    windows sound configuration - microphone levels

    You can also try to apply other audio filters in the Enhancements tab, but the amount/type you see will depend on your microphone.
    I don't bother to use these audio filters so you will have to try them out yourself.

    You can also adjust the number of channels, bitrate, and frequency your microphone uses in the Advanced tab.
    If you can change these values i'd recommend using 2ch/24bit/48000hz if possible.

    Warning! Programs or games that include voice or microphone functionality can potentially mess with your settings in Windows!
    A great example I can give is the game Left 4 Dead.

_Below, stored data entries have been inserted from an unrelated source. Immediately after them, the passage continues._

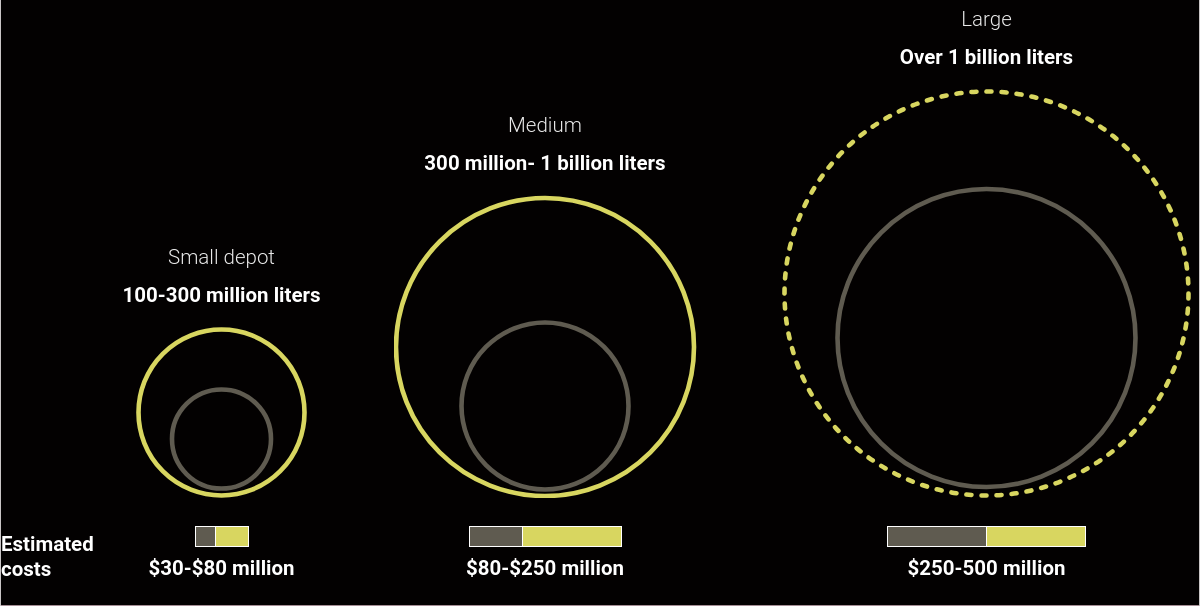
<!DOCTYPE html>
<html lang="en">
<head>
<meta charset="utf-8">
<title>Depot sizes and estimated costs</title>
<style>
:root {
  --ground: #030101;
  --text: #ffffff;
  --text-soft: #e9e9e9;
  --yellow: #d8d660;
  --grey: #5f5b50;
  --edge: #c9c5c6;
}
* { box-sizing: border-box; margin: 0; }
body { width: 1200px; height: 607px; overflow: hidden; background: #ffffff; }
.chart {
  width: 1200px;
  height: 606px;
  display: grid;
  grid-template-columns: 116px 211px 436px 10px 427px;
  grid-template-rows: 498px 108px;
  background: var(--ground);
  box-shadow: inset 1px 0 var(--edge), inset -1px 0 var(--edge), inset 0 -1px #a58e95;
  color: var(--text);
  font: 700 20.5px/24.5px Roboto, sans-serif;
  white-space: nowrap;
}
.depot { display: flex; flex-direction: column; align-items: center; justify-content: flex-end; }
.size { font-size: inherit; font-weight: 300; line-height: 38px; color: var(--text-soft); }
.volume { line-height: 38px; margin-bottom: 13px; }
.rings { display: block; flex: none; fill: none; stroke-width: 4.6; }
.outer { stroke: var(--yellow); }
.inner { stroke: var(--grey); }
.planned { stroke-dasharray: 5 10; stroke-linecap: round; }
.cost { display: flex; flex-direction: column; align-items: center; padding-top: 28px; }
.bar { display: flex; height: 21px; margin-bottom: 9px; border: 1px solid var(--text); }
.low { background: var(--grey); border-right: 1px solid var(--text); }
.high { background: var(--yellow); }
.cost-label { padding: 34px 0 0 1px; }
.small { grid-column: 2; }
.medium { grid-column: 3; }
.large { grid-column: 5; }
.depot { grid-row: 1; }
.cost, .cost-label { grid-row: 2; }
.small .low { width: 20px; }
.small .high { width: 32px; }
.medium .low { width: 53px; }
.medium .high { width: 98px; }
.large .low { width: 99px; }
.large .high { width: 98px; }
</style>
</head>
<body>
<main class="chart">
  <section class="depot small">
    <h2 class="size">Small depot</h2>
    <p class="volume">100-300 million liters</p>
    <svg class="rings" width="171" height="171" aria-hidden="true">
      <circle class="outer" cx="85.5" cy="85.5" r="83"/>
      <circle class="inner" cx="85.5" cy="112" r="49.5"/>
    </svg>
  </section>
  <section class="depot medium">
    <h2 class="size">Medium</h2>
    <p class="volume">300 million- 1 billion liters</p>
    <svg class="rings" width="303" height="303" aria-hidden="true">
      <circle class="outer" cx="151" cy="152" r="149"/>
      <circle class="inner" cx="151" cy="211" r="83.5"/>
    </svg>
  </section>
  <section class="depot large">
    <h2 class="size">Large</h2>
    <p class="volume">Over 1 billion liters</p>
    <svg class="rings" width="409" height="409" aria-hidden="true">
      <circle class="outer planned" cx="204.5" cy="204.5" r="202" pathLength="1260"/>
      <circle class="inner" cx="204.5" cy="249" r="149"/>
    </svg>
  </section>

  <h3 class="cost-label" style="font-size:inherit">Estimated<br>costs</h3>
  <div class="cost small">
    <div class="bar"><span class="low"></span><span class="high"></span></div>
    <p>$30-$80 million</p>
  </div>
  <div class="cost medium">
    <div class="bar"><span class="low"></span><span class="high"></span></div>
    <p>$80-$250 million</p>
  </div>
  <div class="cost large">
    <div class="bar"><span class="low"></span><span class="high"></span></div>
    <p>$250-500 million</p>
  </div>
</main>
</body>
</html>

In the game settings you will see a slider to adjust your microphone volume.
    Although it may appear it is only messing with the microphone volume just for the game this isn't the case.
    What ends up happening is that the game links the microphone volume from Windows to the game; so if you mute your microphone for the game it will in turn mute your microphone for Windows which in turn mutes your microphone for Mumble.

    Unfortunately, GNU/Linux has zero standardization's so providing instructions that will work for all GNU/Linux users is impossible.
    Best advice I can offer is to find out your distribution name, desktop environment, and audio system.
    Example of this could be: Slackware (distribution name), MATE (desktop environment), and ALSA (audio system)
    Once you have these three pieces of information you can then search your search engine for something like:

    • alsa microphone volume
    • mate microphone volume
    • slackware microphone volume
    • linux alsa microphone volume
    • linux mate microphone volume
    • slackware linux microphone volume

  • Lastly you may find an issue where a person in your room/channel will hear themselves from your microphone.
    In other words, how do I fix echo???

    The best way to fix this is to make sure you have set the proper setting for [#2] as stated at the top of the page.
    If this still doesn't work, open you audio settings and leave it open. Then have the person complaining about the echo talk.
    You can tell the echo is happening on your end if you are not talking, but see the audio meter go to green.
    Here you can adjust the [#6] and [#5] options so that Speech Above is at the position where the other person is talking and the Voice Hold options only outputs your audio for the duration needed.
    You may still have to adjust other settings in order to completely remove the echo, but most of those settings are noted here.
    In the instance that the echo is happening but it is not on your end you will have to have the other person fix it on their end.